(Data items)
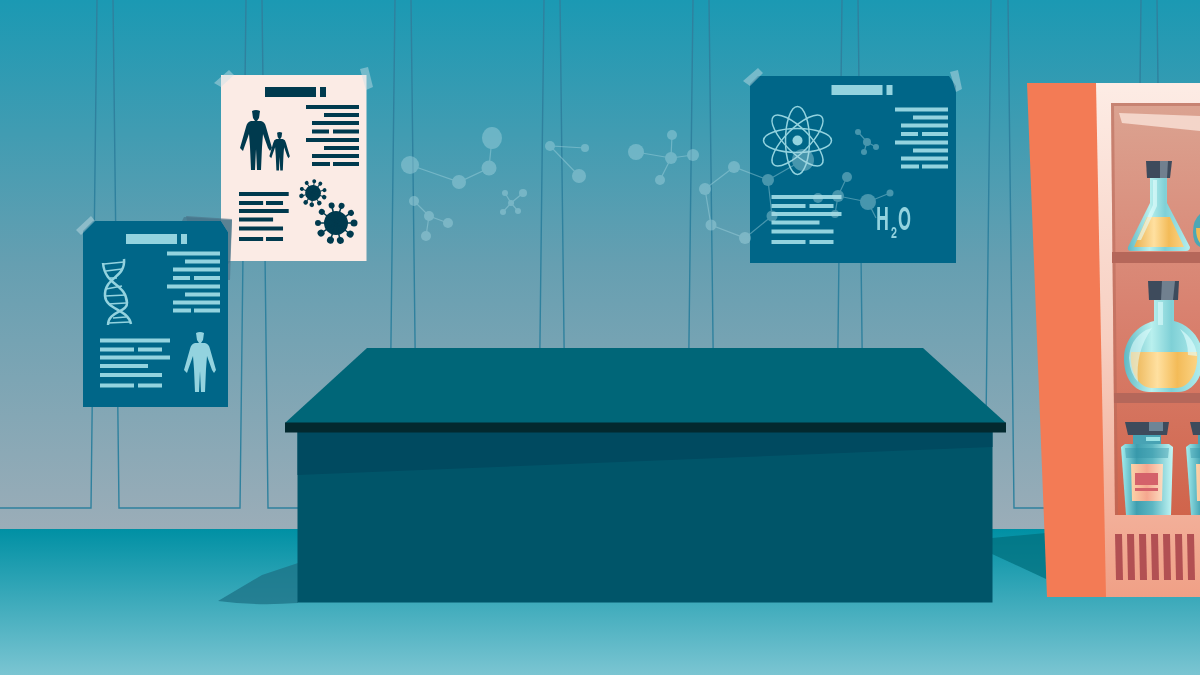
<!DOCTYPE html>
<html lang="en">
<head>
<meta charset="utf-8">
<title>Science laboratory</title>
<style>
:root {
  --wall-line: #2f819e;
  --poster-blue: #006688;
  --poster-cream: #fbebe5;
  --ink: #003a4e;
  --pale: #93d3df;
  --desk-top: #006678;
  --desk-edge: #03292f;
  --desk-front: #005569;
  --desk-shade: #004a60;
  --cabinet: #f37b55;
  --shelf: #b5675a;
  --vent: #b25053;
  --cap: #3e4b5c;
}
html, body { margin: 0; width: 1200px; height: 675px; overflow: hidden; }
svg { display: block; }
.panels { fill: none; stroke: var(--wall-line); stroke-width: 1.4; }
.blue { fill: var(--poster-blue); }
.cream { fill: var(--poster-cream); }
.ink { fill: var(--ink); }
.pale { fill: var(--pale); }
.tape { fill: #c9e0e6; opacity: .45; }
.outline { fill: none; stroke: var(--pale); stroke-width: 1.5; }
.formula { font: 700 32px "TeX Gyre Heros Cn", "Liberation Sans", sans-serif; fill: var(--pale); }
.molecules { fill: #a9d8e2; stroke: #a9d8e2; opacity: .42; }
.molecules path { fill: none; stroke-width: 1.2; }
.molecules .atoms { stroke: none; }
.cap { fill: var(--cap); }
</style>
</head>
<body>
<svg width="1200" height="675" viewBox="0 0 1200 675" role="img" aria-label="Laboratory with a desk, science posters and a cabinet of flasks">
  <defs>
    <linearGradient id="wall" x2="0" y2="1"><stop stop-color="#1b99b3"/><stop offset=".5" stop-color="#669fb1"/><stop offset="1" stop-color="#9badb8"/></linearGradient>
    <linearGradient id="floor" x2="0" y2="1"><stop stop-color="#0090a4"/><stop offset="1" stop-color="#7bc5d2"/></linearGradient>
    <linearGradient id="frame" x2="0" y2="1"><stop stop-color="#fdece5"/><stop offset=".5" stop-color="#f7cfc1"/><stop offset="1" stop-color="#f0a086"/></linearGradient>
    <linearGradient id="inside" x2="0" y2="1"><stop stop-color="#dba391"/><stop offset=".5" stop-color="#d98270"/><stop offset="1" stop-color="#d0644b"/></linearGradient>
    <linearGradient id="glass"><stop stop-color="#5fb9c4"/><stop offset=".35" stop-color="#b9f0ee"/><stop offset=".6" stop-color="#7fd0d6"/><stop offset="1" stop-color="#b4eeee"/></linearGradient>
    <linearGradient id="jar-glass"><stop stop-color="#a5eeee"/><stop offset=".3" stop-color="#3f9fb0"/><stop offset=".6" stop-color="#5cb6c2"/><stop offset="1" stop-color="#c5f7f5"/></linearGradient>
    <linearGradient id="liquid"><stop stop-color="#e9b04e"/><stop offset=".4" stop-color="#ffe0a0"/><stop offset=".7" stop-color="#f3bb58"/><stop offset="1" stop-color="#fbd384"/></linearGradient>
    <linearGradient id="label"><stop stop-color="#fbd3a8"/><stop offset=".5" stop-color="#f5a78f"/><stop offset="1" stop-color="#fcdcc0"/></linearGradient>

    <path id="wall-panel" d="M113 0 119 508H240L246 0"/>

    <g id="heading"><rect width="51" height="10"/><rect x="55" width="6" height="10"/></g>
    <path id="text-right" d="M0 0h53v4H0zM18 8h35v4H18zM6 16h47v4H6zM6 24.5h17v4H6zM27 24.5h26v4H27zM0 33h53v4H0zM18 41h35v4H18zM6 49h47v4H6zM6 57h18v4H6zM27 57h26v4H27z"/>
    <path id="text-left" d="M0 0h70v4H0zM0 9h34v4H0zM38 9h24v4H38zM0 17h70v4H0zM0 25.5h48v4H0zM0 34.5h62v4H0zM0 45h34v4H0zM38 45h24v4H38z"/>

    <g id="person">
      <path d="M11 1Q15-1 19 1L18 8 16 11H14L12 8z"/>
      <path d="M10 11H20Q24 12 25 17L31 38 29 41 27 38 22 24 21 37 20 60H16L15 39 14 60H10L9 37 8 24 3 38 2 41-1 38 5 17Q6 12 10 11z"/>
    </g>

    <g id="virus">
      <circle r="12"/>
      <g id="spike-pair"><path d="M-17 0H17" stroke="#003a4e" stroke-width="1.5"/><circle cx="-18" r="3"/><circle cx="18" r="3.5"/></g>
      <use href="#spike-pair" transform="rotate(38)"/>
      <use href="#spike-pair" transform="rotate(76)"/>
      <use href="#spike-pair" transform="rotate(108)"/>
      <use href="#spike-pair" transform="rotate(146)"/>
    </g>

    <g id="jar">
      <path class="cap" d="M1125 422H1169L1167 435H1128z"/>
      <path d="M1149 422H1163V431H1149z" fill="#6d8596"/>
      <path d="M1133 435H1161V444H1133z" fill="#48a3b4"/>
      <path d="M1146 437H1160V441H1146z" fill="#9be3e5"/>
      <path d="M1121 447 1125 444H1169L1173 447 1171 515H1126z" fill="url(#jar-glass)"/>
      <path d="M1125 448H1169L1168 458H1126z" fill="#2f8fa3" opacity=".4"/>
      <path d="M1131 464H1163L1162 501H1132z" fill="url(#label)"/>
      <path d="M1135 473H1158V485H1135zM1135 488H1158V491H1135z" fill="#d4616a"/>
    </g>
  </defs>

  <g id="room">
    <rect width="1200" height="530" fill="url(#wall)"/>
    <g class="panels">
      <use href="#wall-panel" x="-149"/><use href="#wall-panel"/><use href="#wall-panel" x="149"/><use href="#wall-panel" x="298"/>
      <use href="#wall-panel" x="447"/><use href="#wall-panel" x="596"/><use href="#wall-panel" x="745"/><use href="#wall-panel" x="895"/><use href="#wall-panel" x="1044"/>
    </g>
    <rect y="529" width="1200" height="146" fill="url(#floor)"/>
  </g>

  <g id="health-poster">
    <path class="cream" d="M221 75H366.500V261H221z"/>
    <path class="tape" d="M214 83 229 70 234 75 221 87zM360 69 368 67 373 87 366 90z"/>
    <g class="ink">
      <use href="#heading" x="265" y="87"/>
      <use href="#text-right" x="306" y="105"/>
      <use href="#text-left" transform="translate(239 192) scale(.71 1)"/>
      <use href="#person" transform="translate(241 110)"/>
      <use href="#person" transform="translate(270 132) scale(.64)"/>
      <use href="#virus" transform="translate(336 223)"/>
      <use href="#virus" transform="translate(313 193) rotate(20) scale(.66)"/>
    </g>
  </g>

  <g id="biology-poster">
    <path d="M186 216 232 219 230 280H200z" fill="#4b6f84" opacity=".6"/>
    <path class="blue" d="M83 231 93 221H221L228 232V407H83z"/>
    <path class="tape" d="M76 230 91 216 95 221 81 235z"/>
    <path d="M182 221 184 217 232 220 230 262 228 264V232L221 221z" fill="#45758b" opacity=".7"/>
    <g class="pale">
      <use href="#heading" x="126" y="234"/>
      <use href="#text-right" x="167" y="251.500"/>
      <use href="#text-left" x="100" y="338.500"/>
      <use href="#person" transform="translate(185 332)"/>
    </g>
    <g class="outline">
      <path d="M103 263C105 286 126 283 127 303 128 312 108 311 108 325M124 259C126 278 104 277 105 296 106 310 128 309 131 324" stroke-width="2.500"/>
      <path d="M104 264 124 262M106 271 122 269M110 278 117 278M106 289 122 286M105 296 126 295M108 304 126 303M113 318 126 317M108 323 130 322"/>
    </g>
  </g>

  <g id="chemistry-poster">
    <path class="blue" d="M750 84 758 76H949L956 86V263H750z"/>
    <path class="tape" d="M743 81 758 68 763 73 750 86zM950 72 958 70 962 89 956 92z"/>
    <g class="pale">
      <use href="#heading" x="831.500" y="85"/>
      <use href="#text-right" x="895" y="107.500"/>
      <use href="#text-left" x="771.500" y="195"/>
      <circle cx="797.500" cy="140.500" r="5"/>
    </g>
    <g class="outline" transform="translate(797.500 140.500)">
      <ellipse id="orbit" rx="34" ry="12"/>
      <use href="#orbit" transform="rotate(45)"/>
      <use href="#orbit" transform="rotate(90)"/>
      <use href="#orbit" transform="rotate(135)"/>
    </g>
    <text class="formula" y="230"><tspan x="876" textLength="13" lengthAdjust="spacingAndGlyphs">H</tspan><tspan x="891" y="238" font-size="16" textLength="6" lengthAdjust="spacingAndGlyphs">2</tspan><tspan x="898" y="230" textLength="13" lengthAdjust="spacingAndGlyphs">O</tspan></text>
  </g>

  <g id="wall-molecules" class="molecules">
    <path d="M410 165 459 182 489 168 492 138M414 201 429 216 448 223M429 216 426 236M505 193 511 203 523 193M503 212 511 203 518 211M585 148 550 146 579 176M636 152 671 158 693 155M672 135 671 158 660 180M734 167 705 189 711 225 745 238 772 216 768 180zM768 180 803 160M818 198 838 196 847 177M838 196 868 202 890 193M838 196 835 214M868 202 876 218M858 132 867 142 876 147M867 142 864 152"/>
    <g class="atoms">
      <circle cx="410" cy="165" r="9"/><circle cx="459" cy="182" r="7"/><circle cx="489" cy="168" r="7.500"/><ellipse cx="492" cy="138" rx="10" ry="11"/>
      <circle cx="414" cy="201" r="5"/><circle cx="429" cy="216" r="5"/><circle cx="448" cy="223" r="5"/><circle cx="426" cy="236" r="5"/>
      <circle cx="505" cy="193" r="3"/><circle cx="511" cy="203" r="3"/><circle cx="523" cy="193" r="4"/><circle cx="503" cy="212" r="3"/><circle cx="518" cy="211" r="3"/>
      <circle cx="550" cy="146" r="5"/><circle cx="585" cy="148" r="4"/><circle cx="579" cy="176" r="7"/>
      <circle cx="636" cy="152" r="8"/><circle cx="671" cy="158" r="6"/><circle cx="693" cy="155" r="6"/><circle cx="672" cy="135" r="5"/><circle cx="660" cy="180" r="5"/>
      <circle cx="734" cy="167" r="6"/><circle cx="705" cy="189" r="6"/><circle cx="711" cy="225" r="5.500"/><circle cx="745" cy="238" r="6"/><circle cx="772" cy="216" r="5.500"/><circle cx="768" cy="180" r="6"/><circle cx="803" cy="160" r="11"/>
      <circle cx="818" cy="198" r="5"/><circle cx="838" cy="196" r="6"/><circle cx="847" cy="177" r="5"/><circle cx="868" cy="202" r="8"/><circle cx="890" cy="193" r="3.500"/><circle cx="835" cy="214" r="4"/>
      <circle cx="858" cy="132" r="3"/><circle cx="867" cy="142" r="4"/><circle cx="876" cy="147" r="3"/><circle cx="864" cy="152" r="3"/>
    </g>
    <g class="atoms" opacity=".45">
      <path id="hexagon" d="M838 126 845 130V137L838 141 831 137V130z"/>
      <use href="#hexagon" x="11" y="11"/><use href="#hexagon" x="-3" y="14"/>
      <use href="#hexagon" x="78" y="86"/><use href="#hexagon" x="92" y="87"/><use href="#hexagon" x="84" y="100"/>
    </g>
  </g>

  <g id="floor-shadows" fill="#1c7286" opacity=".75">
    <path d="M218 601 262 575 298 563V603Q255 606 218 601z"/>
    <path d="M992 538 1046 533V579L992 554z" fill="#00707f"/>
  </g>

  <g id="desk">
    <path d="M367 348H923L1006 423H285z" fill="var(--desk-top)"/>
    <rect x="297.500" y="432" width="695" height="170.500" fill="var(--desk-front)"/>
    <path d="M297.500 432H992.500V447L297.500 475z" fill="var(--desk-shade)"/>
    <rect x="285" y="422.500" width="721" height="10" fill="var(--desk-edge)"/>
  </g>

  <g id="cabinet">
    <path d="M1027 83H1097L1107 597H1047z" fill="var(--cabinet)"/>
    <path d="M1096 83H1200V597H1106z" fill="url(#frame)"/>
    <path d="M1111 103H1200V515H1115z" fill="url(#inside)"/>
    <path d="M1111 103H1200V106H1114L1118 515H1115z" fill="#b86b5a" opacity=".55"/>
    <path d="M1119 113 1200 116V131L1122 123z" fill="#fbe3d9" opacity=".8"/>
    <path d="M1112 252H1200V263H1112zM1114 393H1200V403H1114z" fill="var(--shelf)"/>
    <g fill="var(--vent)">
      <path id="vent-slot" d="M1115 534H1122L1123 580H1116z"/>
      <use href="#vent-slot" x="12"/><use href="#vent-slot" x="24"/><use href="#vent-slot" x="36"/><use href="#vent-slot" x="48"/><use href="#vent-slot" x="60"/><use href="#vent-slot" x="72"/>
    </g>

    <g id="conical-flask">
      <path d="M1150 177H1167V203L1190 247Q1190 251 1186 251H1131Q1127 251 1128 247L1150 203z" fill="url(#glass)"/>
      <path d="M1147 217H1170L1184 247H1134z" fill="url(#liquid)"/>
      <path d="M1153 180H1157V206L1141 240H1137L1153 205z" fill="#e4ffff" opacity=".6"/>
      <path class="cap" d="M1146 161H1172L1170 178H1147z"/>
      <path d="M1160 161H1168L1167 178H1160z" fill="#71808f"/>
    </g>
    <path d="M1200 214Q1193 220 1193 232T1200 247z" fill="#4ba7b5"/>
    <path d="M1200 228H1196Q1196 238 1200 243z" fill="#efb954"/>

    <g id="round-flask">
      <path d="M1154 299H1174V321C1190 325 1203 339 1203 359 1203 378 1192 392 1178 392H1149C1134 392 1124 378 1124 359 1124 339 1138 325 1154 321z" fill="url(#glass)"/>
      <path d="M1131 352H1197C1199 372 1189 388 1176 388H1152C1139 388 1129 372 1131 352z" fill="url(#liquid)"/>
      <path d="M1146 330Q1130 339 1129 358 1130 374 1138 382 1135 352 1152 328zM1158 302H1163V325H1158z" fill="#e4ffff" opacity=".55"/>
      <path d="M1180 329Q1196 340 1197 356L1188 355Q1188 340 1180 329z" fill="#e4ffff" opacity=".6"/>
      <path class="cap" d="M1148 281H1179L1178 300H1149z"/>
      <path d="M1162 281H1175L1173 300H1161z" fill="#71808f"/>
    </g>

    <use href="#jar"/>
    <use href="#jar" x="65"/>
  </g>
</svg>
</body>
</html>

**TASK OBJECTIVE:** Each line from the one holding "299H1174V321C1190 325 1203" down to the end of the records above is to be repeated exactly; no other line belongs in the reply.

**SOLUTION TO THIS TASK:**
      <path d="M1154 299H1174V321C1190 325 1203 339 1203 359 1203 378 1192 392 1178 392H1149C1134 392 1124 378 1124 359 1124 339 1138 325 1154 321z" fill="url(#glass)"/>
      <path d="M1131 352H1197C1199 372 1189 388 1176 388H1152C1139 388 1129 372 1131 352z" fill="url(#liquid)"/>
      <path d="M1146 330Q1130 339 1129 358 1130 374 1138 382 1135 352 1152 328zM1158 302H1163V325H1158z" fill="#e4ffff" opacity=".55"/>
      <path d="M1180 329Q1196 340 1197 356L1188 355Q1188 340 1180 329z" fill="#e4ffff" opacity=".6"/>
      <path class="cap" d="M1148 281H1179L1178 300H1149z"/>
      <path d="M1162 281H1175L1173 300H1161z" fill="#71808f"/>
    </g>

    <use href="#jar"/>
    <use href="#jar" x="65"/>
  </g>
</svg>
</body>
</html>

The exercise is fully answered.